These representations of religio-philosophical thought are usually non-fundamentalist and quite tolerant, and respectful of scientific fact, though differing from materialistic reductionist approaches. Some of these philosophical understandings and artistic representations have been referred to frequently by highly trained quantum physicists (Schroedinger, De Boglie, Planck, Pauli, Bohm et al) .There is significant literature of high intellectual standard where the similarities of some of these religio-philosophical paths with the non-classical findings of quantum science, dealing with the base of the nature of experiential reality, are discussed by both scientists and non-theistic philosophers associated with overtly religious paths.
There is also the related whole discussion of consciousness and its relationship to the apparent quantum field of proven non-local nature. The role and nature of consciousness (individual <> expanded) in the experience of reality lies also at the heart of the more sophisticated non-reductionist, non-theistic understandings, found within some of the many branches of Hinduism and Buddhism in particular. From your presentations it too often appears these complex aspects are unjustly reduced to reclusive monks, strange ascetic practices or fundo fools. Perhaps too easy sir.
I really feel it would be good to hear more from you in dialogue with these more profound approaches, scientists and religio-philosophers that confront the materialist reductionist viewpoint, within which circles there appears an avoidance of these more challenging encounters.

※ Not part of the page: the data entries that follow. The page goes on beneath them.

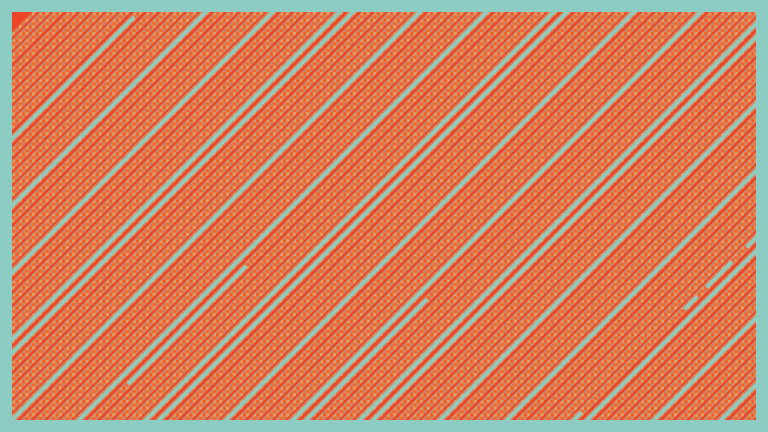
A Shadertoy shader for this pattern:

```glsl
// Diagonal ribbons of red and checked lace, crossed by teal rails inside a teal frame.

const vec3 TEAL   = vec3(0.55, 0.80, 0.76);
const vec3 SAGE   = vec3(0.69, 0.74, 0.60);
const vec3 ORANGE = vec3(0.99, 0.39, 0.15);
const vec3 RED    = vec3(0.93, 0.27, 0.16);
const vec3 CLAY   = vec3(0.77, 0.53, 0.43);
const vec3 SAND   = vec3(0.82, 0.63, 0.43);

const float TAU         = 6.2831853;
const float FRAME       = 1.0 / 36.0; // frame width, in canvas heights
const float ROWS        = 61.0;       // cells down the framed area
const float RIBBON      = 2.0;        // ribbon spacing along the diagonal
const float RAIL_STEP   = 10.0;       // rail spacing
const float RAIL_PERIOD = 32.0;       // three steps of rails plus one close pair
const float FIRST_RAIL  = 19.0;
const float BROKEN_RAIL = 145.0;
const float RAIL_HALF   = 0.40;       // half width of a rail
const float CORE_HALF   = 0.30;       // half width of its bright core
const float RED_WIDE    = 0.30;       // red half width just after a rail
const float RED_NARROW  = 0.15;       // red half width just before a rail
const float CORNER      = 3.0;        // size of the plain red corner

// Antialiased coverage where the signed value is negative.
float cover(float value, float blur) {
    return 1.0 - smoothstep(-blur, blur, value);
}

// Distance to a round-ended rail piece; p = (across, along).
float railPiece(vec2 p, float across, float from, float to) {
    return length(vec2(p.x - across, p.y - clamp(p.y, from, to)));
}

// Distance to the nearest rail, including interrupted and partial ones.
float railDistance(vec2 p) {
    float m = mod(p.x - FIRST_RAIL, RAIL_PERIOD);
    float nearest = min(floor(m / RAIL_STEP + 0.5), 3.0) * RAIL_STEP;
    float dist = min(abs(m - nearest), RAIL_PERIOD - m);

    if (p.x < FIRST_RAIL - 1.0) dist = RAIL_STEP;
    if (abs(p.x - FIRST_RAIL) < 1.0)
        dist = railPiece(p, FIRST_RAIL, -200.0, 17.2);
    if (abs(p.x - BROKEN_RAIL) < 1.0) {
        dist = railPiece(p, BROKEN_RAIL, -200.0, 25.0);
        dist = min(dist, railPiece(p, BROKEN_RAIL, 56.5, 59.5));
        dist = min(dist, railPiece(p, BROKEN_RAIL, 63.0, 70.0));
        dist = min(dist, railPiece(p, BROKEN_RAIL, 75.0, 200.0));
    }

    // Partial companions beside the third rail of a period
    dist = min(dist, railPiece(p, 73.0, -38.0, -3.3));
    return min(dist, railPiece(p, 105.0, -200.0, 18.8));
}

// Fine two-tone checks on orange, from a product of sines.
vec3 lace(vec2 cell, float blur) {
    vec2 wave = sin(TAU * cell);
    vec3 thread = mix(CLAY, SAND, smoothstep(-0.3, 0.3, wave.x));
    float check = wave.x * wave.y;
    vec3 color = mix(ORANGE, thread, cover(-check - 0.02, TAU * blur * 0.6));
    float speck = cover(check + 0.72, TAU * blur * 0.5) * step(0.0, wave.y);
    return mix(color, RED, 0.6 * speck);
}

void mainImage(out vec4 fragColor, in vec2 fragCoord) {
    vec2 uv = fragCoord / iResolution.y;
    vec2 size = iResolution.xy / iResolution.y;
    float cellSize = (1.0 - 2.0 * FRAME) / ROWS;
    float pixel = 1.0 / iResolution.y;
    float blur = 0.7 * pixel / cellSize;

    // Cells counted from the upper left inner corner
    vec2 cell = vec2(uv.x - FRAME, size.y - FRAME - uv.y) / cellSize;
    vec2 diagonal = vec2(cell.x + cell.y, cell.x - cell.y);
    float edge = 1.4 * blur;

    // Lace with solid red ribbons and a thin thread beside each ribbon
    float m = mod(diagonal.x - FIRST_RAIL, RAIL_PERIOD);
    float redHalf = mix(RED_WIDE, RED_NARROW, fract(m / RAIL_STEP));
    float across = mod(diagonal.x + 0.5 * RIBBON, RIBBON) - 0.5 * RIBBON;
    vec3 color = lace(cell, blur);
    color = mix(color, CLAY, cover(abs(across - redHalf - 0.1) - 0.1, edge));
    color = mix(color, RED, cover(abs(across) - redHalf, edge));
    color = mix(color, RED, cover(diagonal.x - CORNER, edge));

    // Rails with a softer rim
    float rail = railDistance(diagonal);
    color = mix(color, SAGE, cover(rail - RAIL_HALF, edge));
    color = mix(color, TEAL, cover(rail - CORE_HALF, edge));

    // Frame
    vec2 inset = min(uv, size - uv);
    float frame = cover(min(inset.x, inset.y) - FRAME, 0.5 * pixel);
    fragColor = vec4(mix(color, TEAL, frame), 1.0);
}
```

While a non-existent simplistic “God” as an external watchmaker on high may not reach down and help us out of our conundrums, our minds finds life meanings in more than one way, some of them finding links between man’s spiritual questing and science itself. Newton’s simplistic clockwork Universe is no longer as valid as it was. The story is nowhere near done.